The ESHH lab tackles issues around sustainable food production through a research portfolio including:

  • Seed treatments for stimulating crop disease defences and increasing crop yield
  • Design of sustainable bio-fertilisers
  • Molecular characterisation of processes involved on defences against fungal diseases

The overarching aim of our research on sustainable food production is to reduce farming environmental impact whilst maintaining crop performance.



rq-ppProfessor Richard Quilliam
Professor of Environment and Health


oliverDr David Oliver
Associate Professor


sin-tituloJavier Carrillo Reche
PhD Student



Francesc Ferrando-Molina
PhD Student



On-farm’ seed priming: an ecological & sustainable disease management strategy

Opportunities and barriers for recovering value from faecal sludge in African cities

Developing novel seed treatments for grain legumes: optimising sustainable outcomes in agricultural systems

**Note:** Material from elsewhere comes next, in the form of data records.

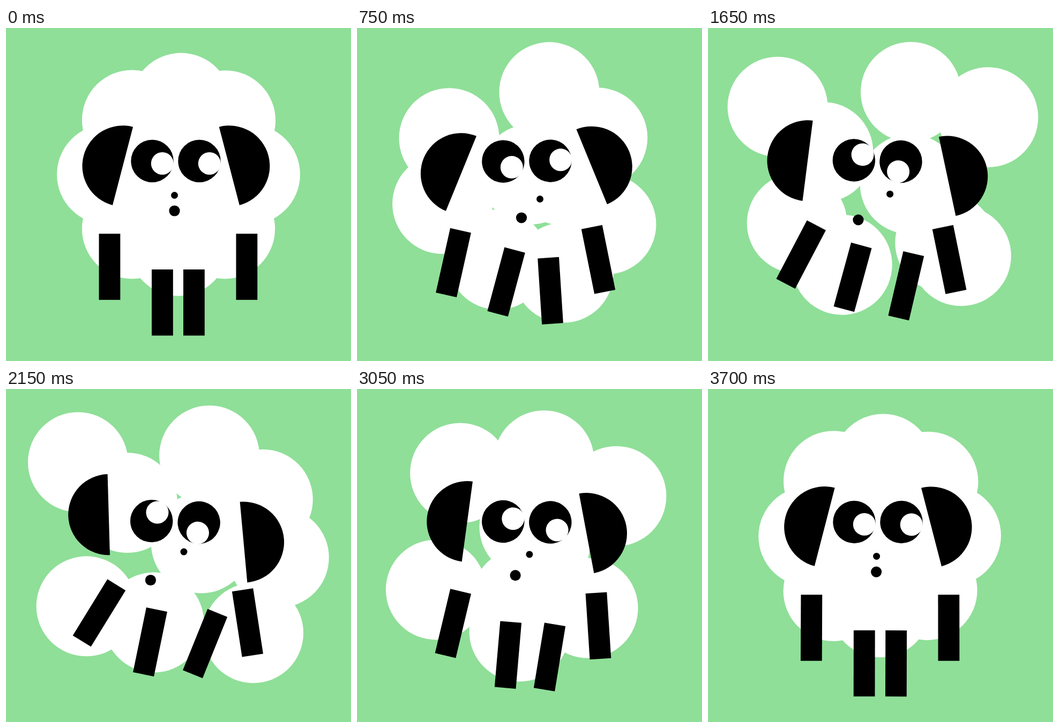
These frames come from a looping animation (644x622 px, 3750 ms). An HTML page:

```html
<!DOCTYPE html>
<html lang="en">
<head>
<meta charset="utf-8">
<title>Drifting sheep</title>
<style>
  html, body { margin: 0; width: 100%; height: 100%; overflow: hidden; background: #8fdf98; }
  svg { display: block; width: 644px; height: 622px; }
</style>
</head>
<body>
<svg id="stage" viewBox="0 0 644 622"></svg>
<script>
const LOOP = 3750, HOME = 3712, STEP = 50;
const OUT = 1000, FAR = 2030; // turning points shared by most parts
const CENTER = [322, 311];
const NS = 'http://www.w3.org/2000/svg';
const parts = [];

function add(parent, tag, attrs = {}) {
  const el = document.createElementNS(NS, tag);
  for (const k in attrs) el.setAttribute(k, attrs[k]);
  return parent.appendChild(el);
}

// A group that leaves home, turns at each key [time, dx, dy, angle] and returns.
function drift(keys, pivot = CENTER) {
  const el = add(document.getElementById('stage'), 'g');
  parts.push({ el, pivot, keys: [[0], ...keys, [HOME]] });
  return el;
}

function pose(keys, t) {
  let i = 1;
  while (i < keys.length - 1 && t > keys[i][0]) i++;
  const a = keys[i - 1], b = keys[i];
  const u = Math.min(1, (t - a[0]) / (b[0] - a[0]));
  return [1, 2, 3].map(c => (a[c] || 0) * (1 - u) + (b[c] || 0) * u);
}

// Fleece: puffs on a ring, placed by the angle from straight up.
function puff(degrees, keys, ring = 133.5) {
  const a = degrees * Math.PI / 180;
  const cx = 322 + ring * Math.sin(a), cy = 273.5 - ring * Math.cos(a);
  add(drift(keys), 'circle', { cx, cy, r: 93.5, fill: '#fff' });
}

function ear(side, out, far) {
  const g = drift([[OUT, ...out], [FAR, ...far]]);
  add(g, 'path', {
    d: `M0-75.6A75.6 75.6 0 0 ${side < 0 ? 0 : 1} 0 75.6Z`,
    transform: `translate(${317.4 + side * 99.4} 257.8) rotate(${-14.6 * side})`
  });
}

function eye(x, shift, keys) {
  const y = 248.5, g = drift(keys, [x, y]);
  add(g, 'circle', { cx: x + shift, cy: y, r: 39.7 });
  add(g, 'circle', { cx: x + shift + 18.8, cy: y + 4.5, r: 21, fill: '#fff' });
}

function leg(dx, top, out, far) {
  const g = drift([[OUT, ...out], [FAR, ...far]]);
  add(g, 'rect', { x: 321.4 + dx - 19.9, y: top, width: 39.8, height: 123.5 });
}

function dot(cy, r, out, far) {
  add(drift([[OUT, ...out], [FAR, ...far]]), 'circle', { cx: 314.5, cy, r });
}

puff(2, [[OUT, 43, -27], [FAR, 57, -17]]);
puff(41, [[700, 34, 35], [1550, 122, -14], [2170, 68, 35], [2600, 125, 46]]);
puff(90, [[750, -132, 0], [1200, -212, 31], [1750, -247, -58], [2150, -229, -61], [3050, -114, 16]]);
puff(139.5, [[OUT, 75, -11], [FAR, 57, 87]]);
puff(180, [[1200, -95, 41], [2150, -46, 29], [3050, -19, 46]]);
puff(-139.5, [[750, 150, 82], [1180, 145, 107], [2300, 294, -86], [3400, -31, 64]]);
puff(-90, [[750, -29, 55], [1250, -17, 33], [1850, -25, 120], [2700, -63, 155]]);
puff(-40.5, [[700, -61, 37], [1900, -117, -41]]);
puff(0, [[700, 60, 0], [1900, 54, 23], [3050, 0, -16]], 0);

ear(-1, [-42, 36.4, 10.1], [-16.7, -58.6, -17.5]);
ear(1, [39.2, 18.3, -10.3], [20.8, 13.1, 10.1]);

eye(271, 2, [[668, 0, 0, 27], [FAR, 0, 0, -75]]);
eye(360, 1, [[668, 0, 0, -29], [1755, 0, 0, 104]]);

leg(-128, 384.3, [17.3, 31.6, 16.8], [34.7, 64.2, 34]);
leg(-29.5, 451, [50.5, -31.7, 20], [18.4, -32.4, 12.5]);
leg(29.5, 451, [-3.6, -26.3, -4.9], [106, -36, 23.7]);
leg(128, 384.3, [-30.8, 18.9, -15.2], [-18.8, 12.1, -9.4]);

dot(312.5, 6.5, [36, 9.3], [18.8, -9.1]);
dot(341.5, 10.1, [-10, 17.3], [-48, 16.7]);

const start = performance.now();
function draw(now) {
  const t = Math.floor((Math.max(0, now - start) % LOOP) / STEP) * STEP;
  for (const { el, pivot, keys } of parts) {
    const [x, y, angle] = pose(keys, t);
    el.setAttribute('transform', `translate(${x} ${y}) rotate(${angle} ${pivot})`);
  }
  requestAnimationFrame(draw);
}
draw(start);
</script>
</body>
</html>
```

Exploiting insects as feed for sustainable salmon farming – identifying the risks of pathogen transfer within the production chain (completed)

Selected Publications

Jackson O, Quilliam RS, Stott A, Grant H, Subke J-A. (2019). Rhizosphere carbon supply accelerates soil organic matter decomposition in the presence of fresh organic substrates. Plant and soil. (Accepted)

Swinscoe I, Oliver DM, Gilburn AS, Lunestan B, Lock E, Ørnsrud R & Quilliam RS (2019). Seaweed-fed black soldier fly (Hermetia illucens) larvae as feed for salmon aquaculture – assessing the risks of pathogen transfer, Journal of Insects as Food & Feed, 5, 15-27. DOI: 10.3920/JIFF2017.0067

Payne CLR, Dobermann D, Forkes A, House J, Josephs J, McBride A, Müller A, Quilliam RS, Soares S. (2016). Insects as food and feed: European perspectives on recent research and future priorities. Journal of Insects as Food & Feed 2,269-276

Arif M, Ali K, Jan MT, Shah Z, Jones DL, Quilliam RS (2016). Integration of biochar with animal manure and nitrogen for improving maize yields and soil properties in calcareous semi-arid agroecosystems. Field Crops Research 195, 28-35